Segment Open
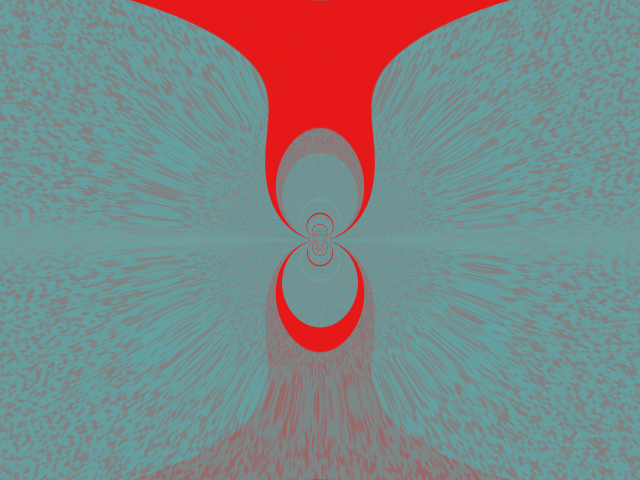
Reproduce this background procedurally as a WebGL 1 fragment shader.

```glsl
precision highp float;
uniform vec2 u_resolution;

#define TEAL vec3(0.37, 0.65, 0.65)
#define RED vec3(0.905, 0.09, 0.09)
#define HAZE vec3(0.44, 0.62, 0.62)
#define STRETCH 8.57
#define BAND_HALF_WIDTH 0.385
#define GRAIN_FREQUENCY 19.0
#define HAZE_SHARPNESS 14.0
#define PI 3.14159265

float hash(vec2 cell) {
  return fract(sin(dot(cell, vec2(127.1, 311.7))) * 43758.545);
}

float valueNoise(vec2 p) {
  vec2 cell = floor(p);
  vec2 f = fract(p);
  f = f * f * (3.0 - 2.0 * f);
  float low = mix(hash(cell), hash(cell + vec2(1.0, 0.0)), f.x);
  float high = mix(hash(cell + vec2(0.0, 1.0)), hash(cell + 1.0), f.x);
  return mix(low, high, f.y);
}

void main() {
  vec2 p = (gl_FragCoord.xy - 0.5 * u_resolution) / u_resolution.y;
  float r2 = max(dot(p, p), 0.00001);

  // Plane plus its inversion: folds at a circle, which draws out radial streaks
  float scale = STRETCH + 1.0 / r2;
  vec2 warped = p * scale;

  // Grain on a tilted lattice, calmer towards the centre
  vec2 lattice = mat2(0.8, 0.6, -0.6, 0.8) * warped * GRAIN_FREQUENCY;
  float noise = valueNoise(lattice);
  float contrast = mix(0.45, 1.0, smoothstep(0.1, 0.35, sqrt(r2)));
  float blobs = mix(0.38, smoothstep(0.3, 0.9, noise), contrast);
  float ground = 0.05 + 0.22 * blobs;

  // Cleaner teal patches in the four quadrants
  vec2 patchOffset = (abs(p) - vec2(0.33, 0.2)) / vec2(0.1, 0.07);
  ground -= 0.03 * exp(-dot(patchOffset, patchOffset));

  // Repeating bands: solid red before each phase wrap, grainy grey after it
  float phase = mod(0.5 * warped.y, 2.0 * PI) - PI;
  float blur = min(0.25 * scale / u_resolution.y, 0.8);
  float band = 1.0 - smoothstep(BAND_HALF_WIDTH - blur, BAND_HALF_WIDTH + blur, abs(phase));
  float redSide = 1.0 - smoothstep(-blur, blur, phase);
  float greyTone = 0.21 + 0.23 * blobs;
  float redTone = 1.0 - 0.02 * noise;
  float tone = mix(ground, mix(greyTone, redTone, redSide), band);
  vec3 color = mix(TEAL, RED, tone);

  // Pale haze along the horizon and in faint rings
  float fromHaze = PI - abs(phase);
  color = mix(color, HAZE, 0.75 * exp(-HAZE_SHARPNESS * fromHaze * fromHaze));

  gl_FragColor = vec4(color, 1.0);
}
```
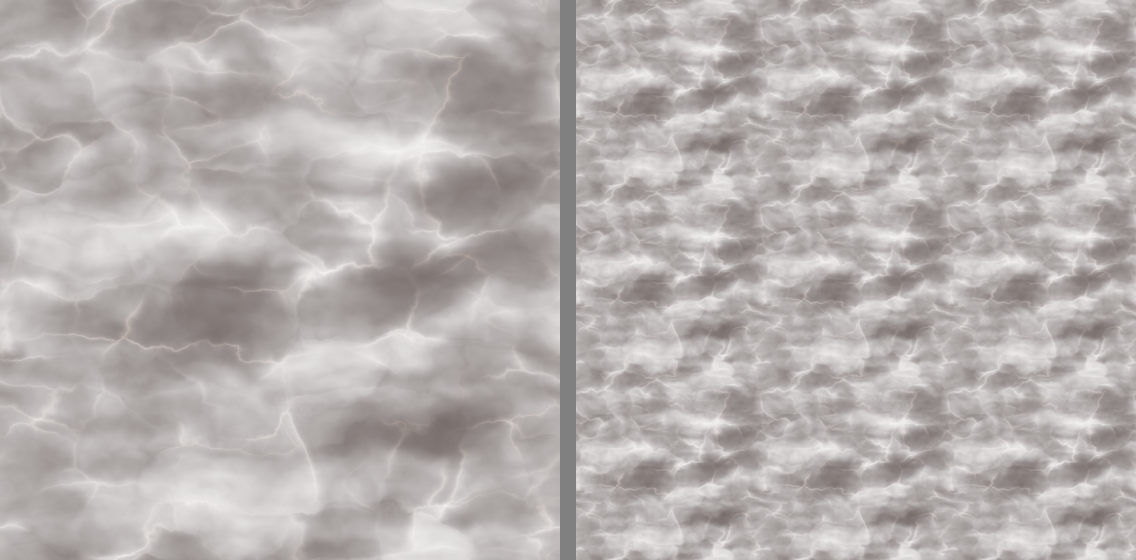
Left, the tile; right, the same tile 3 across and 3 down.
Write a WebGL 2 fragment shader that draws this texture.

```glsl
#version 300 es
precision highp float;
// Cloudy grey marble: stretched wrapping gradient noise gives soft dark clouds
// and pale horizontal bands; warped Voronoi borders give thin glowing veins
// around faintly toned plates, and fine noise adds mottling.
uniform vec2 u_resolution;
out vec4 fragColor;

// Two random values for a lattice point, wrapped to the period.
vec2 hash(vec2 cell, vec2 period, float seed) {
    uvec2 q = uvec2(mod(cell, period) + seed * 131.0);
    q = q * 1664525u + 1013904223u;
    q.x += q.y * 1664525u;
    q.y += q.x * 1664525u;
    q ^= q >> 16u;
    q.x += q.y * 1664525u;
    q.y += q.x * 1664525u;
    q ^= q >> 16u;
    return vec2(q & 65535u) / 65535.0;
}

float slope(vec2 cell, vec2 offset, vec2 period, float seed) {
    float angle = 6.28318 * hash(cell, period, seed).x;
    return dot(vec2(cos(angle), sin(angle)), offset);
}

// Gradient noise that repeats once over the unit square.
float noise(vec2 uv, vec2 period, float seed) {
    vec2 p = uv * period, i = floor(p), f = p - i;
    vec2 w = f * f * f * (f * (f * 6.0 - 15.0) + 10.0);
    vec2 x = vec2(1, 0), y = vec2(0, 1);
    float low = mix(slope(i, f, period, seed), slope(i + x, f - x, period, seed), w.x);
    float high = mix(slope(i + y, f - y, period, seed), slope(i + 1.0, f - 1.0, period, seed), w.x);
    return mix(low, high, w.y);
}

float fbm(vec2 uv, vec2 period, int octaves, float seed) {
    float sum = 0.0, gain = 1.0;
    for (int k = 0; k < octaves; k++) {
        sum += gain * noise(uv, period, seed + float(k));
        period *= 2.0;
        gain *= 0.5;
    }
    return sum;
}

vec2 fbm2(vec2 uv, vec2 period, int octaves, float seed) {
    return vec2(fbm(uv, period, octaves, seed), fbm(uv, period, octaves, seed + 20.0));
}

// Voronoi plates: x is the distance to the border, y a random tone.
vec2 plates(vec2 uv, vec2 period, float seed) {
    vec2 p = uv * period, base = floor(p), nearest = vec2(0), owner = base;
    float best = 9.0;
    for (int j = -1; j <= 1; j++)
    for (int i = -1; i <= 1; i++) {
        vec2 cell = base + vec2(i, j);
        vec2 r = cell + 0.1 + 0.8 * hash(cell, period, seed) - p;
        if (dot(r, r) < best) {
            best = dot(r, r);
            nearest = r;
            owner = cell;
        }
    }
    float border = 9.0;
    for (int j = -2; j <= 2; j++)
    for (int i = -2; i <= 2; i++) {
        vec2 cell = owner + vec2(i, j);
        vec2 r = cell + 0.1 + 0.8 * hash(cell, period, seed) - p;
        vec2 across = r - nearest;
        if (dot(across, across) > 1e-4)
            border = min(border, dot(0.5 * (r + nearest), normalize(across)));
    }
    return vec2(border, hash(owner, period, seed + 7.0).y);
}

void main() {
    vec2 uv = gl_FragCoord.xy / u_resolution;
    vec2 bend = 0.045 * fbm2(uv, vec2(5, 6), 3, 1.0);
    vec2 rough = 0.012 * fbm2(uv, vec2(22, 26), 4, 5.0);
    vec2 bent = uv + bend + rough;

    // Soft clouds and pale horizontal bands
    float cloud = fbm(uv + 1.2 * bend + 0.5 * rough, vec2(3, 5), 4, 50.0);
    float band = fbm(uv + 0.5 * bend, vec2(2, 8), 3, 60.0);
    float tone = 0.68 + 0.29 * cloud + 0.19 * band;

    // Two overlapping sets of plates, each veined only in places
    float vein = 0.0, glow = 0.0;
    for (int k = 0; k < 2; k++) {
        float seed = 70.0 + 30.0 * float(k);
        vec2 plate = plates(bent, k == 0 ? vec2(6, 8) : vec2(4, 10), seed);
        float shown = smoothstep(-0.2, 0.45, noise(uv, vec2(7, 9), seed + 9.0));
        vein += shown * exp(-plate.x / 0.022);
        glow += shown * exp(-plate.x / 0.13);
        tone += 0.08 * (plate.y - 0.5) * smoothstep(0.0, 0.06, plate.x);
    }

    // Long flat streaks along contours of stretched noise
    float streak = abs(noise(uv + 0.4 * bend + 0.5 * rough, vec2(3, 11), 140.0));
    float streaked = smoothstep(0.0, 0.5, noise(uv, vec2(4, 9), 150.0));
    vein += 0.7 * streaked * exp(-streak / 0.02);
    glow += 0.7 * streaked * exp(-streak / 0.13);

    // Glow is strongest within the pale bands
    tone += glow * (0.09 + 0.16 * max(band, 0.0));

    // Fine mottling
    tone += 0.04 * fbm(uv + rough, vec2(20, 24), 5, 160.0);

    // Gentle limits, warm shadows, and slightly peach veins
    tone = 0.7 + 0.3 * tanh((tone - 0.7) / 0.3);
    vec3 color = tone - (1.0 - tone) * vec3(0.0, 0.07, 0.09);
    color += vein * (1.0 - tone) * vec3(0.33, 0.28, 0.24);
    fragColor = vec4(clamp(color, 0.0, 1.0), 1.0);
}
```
Segment Closed
Segment Open
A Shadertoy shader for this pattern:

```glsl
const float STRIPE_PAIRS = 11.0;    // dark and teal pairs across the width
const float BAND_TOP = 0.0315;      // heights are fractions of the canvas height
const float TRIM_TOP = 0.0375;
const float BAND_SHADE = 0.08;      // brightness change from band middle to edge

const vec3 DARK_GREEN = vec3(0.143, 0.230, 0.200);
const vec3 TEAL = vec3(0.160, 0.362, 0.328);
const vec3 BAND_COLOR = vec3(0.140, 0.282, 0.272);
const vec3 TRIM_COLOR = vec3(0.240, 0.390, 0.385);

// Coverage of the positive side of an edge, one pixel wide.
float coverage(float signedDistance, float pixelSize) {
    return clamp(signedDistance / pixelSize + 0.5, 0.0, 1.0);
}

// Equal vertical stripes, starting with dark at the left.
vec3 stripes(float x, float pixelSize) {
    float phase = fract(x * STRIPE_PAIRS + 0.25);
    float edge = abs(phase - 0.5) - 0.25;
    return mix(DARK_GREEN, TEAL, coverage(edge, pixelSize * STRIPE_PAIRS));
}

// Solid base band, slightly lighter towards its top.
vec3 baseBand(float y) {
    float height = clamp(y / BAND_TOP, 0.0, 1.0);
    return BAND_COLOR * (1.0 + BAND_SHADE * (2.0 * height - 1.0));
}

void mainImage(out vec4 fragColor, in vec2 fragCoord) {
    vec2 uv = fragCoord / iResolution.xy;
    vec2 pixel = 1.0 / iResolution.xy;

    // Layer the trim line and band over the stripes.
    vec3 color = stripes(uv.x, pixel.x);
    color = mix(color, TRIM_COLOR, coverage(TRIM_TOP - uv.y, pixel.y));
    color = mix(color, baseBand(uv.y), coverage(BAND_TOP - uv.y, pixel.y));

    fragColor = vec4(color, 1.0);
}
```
Segment Closed
Segment Open
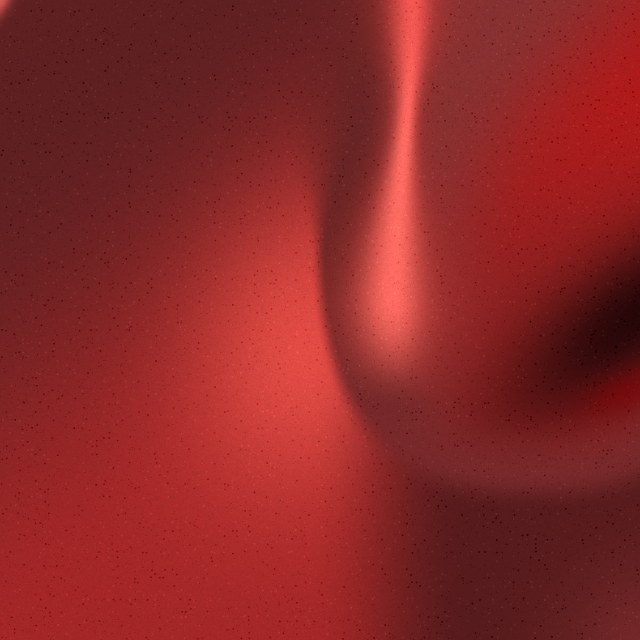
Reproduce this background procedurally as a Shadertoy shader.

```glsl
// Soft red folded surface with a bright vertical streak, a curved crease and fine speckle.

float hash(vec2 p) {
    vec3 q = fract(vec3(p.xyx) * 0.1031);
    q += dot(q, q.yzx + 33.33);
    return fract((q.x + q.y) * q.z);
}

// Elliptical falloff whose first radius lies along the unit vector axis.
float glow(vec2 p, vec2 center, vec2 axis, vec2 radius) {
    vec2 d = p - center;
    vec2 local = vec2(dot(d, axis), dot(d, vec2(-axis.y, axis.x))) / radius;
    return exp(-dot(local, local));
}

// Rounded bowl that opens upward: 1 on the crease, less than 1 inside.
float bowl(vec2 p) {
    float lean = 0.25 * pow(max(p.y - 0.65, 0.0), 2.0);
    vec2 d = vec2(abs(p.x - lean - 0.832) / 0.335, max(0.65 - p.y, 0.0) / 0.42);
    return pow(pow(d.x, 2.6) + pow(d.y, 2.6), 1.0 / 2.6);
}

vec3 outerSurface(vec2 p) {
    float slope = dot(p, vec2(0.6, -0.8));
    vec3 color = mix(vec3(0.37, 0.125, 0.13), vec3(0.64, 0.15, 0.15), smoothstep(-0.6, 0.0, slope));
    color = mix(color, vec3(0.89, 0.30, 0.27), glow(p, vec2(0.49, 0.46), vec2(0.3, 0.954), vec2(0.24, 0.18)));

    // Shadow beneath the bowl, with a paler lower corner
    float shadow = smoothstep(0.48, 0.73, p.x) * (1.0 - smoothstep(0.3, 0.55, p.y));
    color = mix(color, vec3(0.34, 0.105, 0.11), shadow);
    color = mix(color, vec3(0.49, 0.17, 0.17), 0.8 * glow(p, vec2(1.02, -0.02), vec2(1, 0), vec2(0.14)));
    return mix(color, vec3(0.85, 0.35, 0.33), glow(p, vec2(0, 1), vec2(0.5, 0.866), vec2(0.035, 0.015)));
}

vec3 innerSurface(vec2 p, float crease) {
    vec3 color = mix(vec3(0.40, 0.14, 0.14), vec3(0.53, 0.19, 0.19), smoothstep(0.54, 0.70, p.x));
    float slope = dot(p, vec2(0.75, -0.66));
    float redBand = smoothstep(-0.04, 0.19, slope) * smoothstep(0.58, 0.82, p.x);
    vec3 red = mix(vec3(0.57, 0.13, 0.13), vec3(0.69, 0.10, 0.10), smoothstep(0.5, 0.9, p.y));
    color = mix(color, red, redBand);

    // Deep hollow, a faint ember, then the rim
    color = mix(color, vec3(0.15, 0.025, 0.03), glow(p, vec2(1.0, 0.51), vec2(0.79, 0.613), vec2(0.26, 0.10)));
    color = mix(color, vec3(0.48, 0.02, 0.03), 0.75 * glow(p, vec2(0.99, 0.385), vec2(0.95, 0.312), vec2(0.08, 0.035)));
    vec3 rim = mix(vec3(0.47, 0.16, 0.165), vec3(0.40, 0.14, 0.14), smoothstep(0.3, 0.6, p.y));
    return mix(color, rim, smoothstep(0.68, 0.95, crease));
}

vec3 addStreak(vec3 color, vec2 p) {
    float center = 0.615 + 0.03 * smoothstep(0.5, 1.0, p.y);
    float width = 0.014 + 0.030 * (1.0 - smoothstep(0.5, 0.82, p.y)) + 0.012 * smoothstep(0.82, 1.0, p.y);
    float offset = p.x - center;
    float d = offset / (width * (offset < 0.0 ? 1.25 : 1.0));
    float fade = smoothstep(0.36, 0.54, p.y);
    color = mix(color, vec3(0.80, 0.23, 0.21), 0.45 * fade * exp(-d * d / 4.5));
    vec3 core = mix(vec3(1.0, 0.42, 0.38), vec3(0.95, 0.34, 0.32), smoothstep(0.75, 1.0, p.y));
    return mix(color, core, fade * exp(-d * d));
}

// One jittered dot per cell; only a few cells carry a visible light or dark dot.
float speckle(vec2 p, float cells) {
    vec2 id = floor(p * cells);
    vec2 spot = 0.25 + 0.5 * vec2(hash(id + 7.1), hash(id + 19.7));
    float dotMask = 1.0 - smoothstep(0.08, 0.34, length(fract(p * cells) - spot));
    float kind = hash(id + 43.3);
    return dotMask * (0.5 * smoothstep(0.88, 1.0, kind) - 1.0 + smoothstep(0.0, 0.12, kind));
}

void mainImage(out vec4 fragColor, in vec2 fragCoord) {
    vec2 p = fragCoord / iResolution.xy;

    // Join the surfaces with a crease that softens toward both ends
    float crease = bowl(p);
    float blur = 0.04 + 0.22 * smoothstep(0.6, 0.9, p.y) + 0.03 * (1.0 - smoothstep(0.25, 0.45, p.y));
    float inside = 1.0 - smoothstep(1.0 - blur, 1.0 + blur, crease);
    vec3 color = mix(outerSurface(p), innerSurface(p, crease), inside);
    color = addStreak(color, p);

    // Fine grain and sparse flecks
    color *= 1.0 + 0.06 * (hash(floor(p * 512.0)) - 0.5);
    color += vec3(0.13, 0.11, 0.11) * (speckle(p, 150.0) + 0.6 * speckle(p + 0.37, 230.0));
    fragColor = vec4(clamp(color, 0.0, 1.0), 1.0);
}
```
Segment Closed
→ Problem
Copy all lines of the records that have the string "gain" in them.

→ Exercise solution
    float sum = 0.0, gain = 1.0;
        sum += gain * noise(uv, period, seed + float(k));
        gain *= 0.5;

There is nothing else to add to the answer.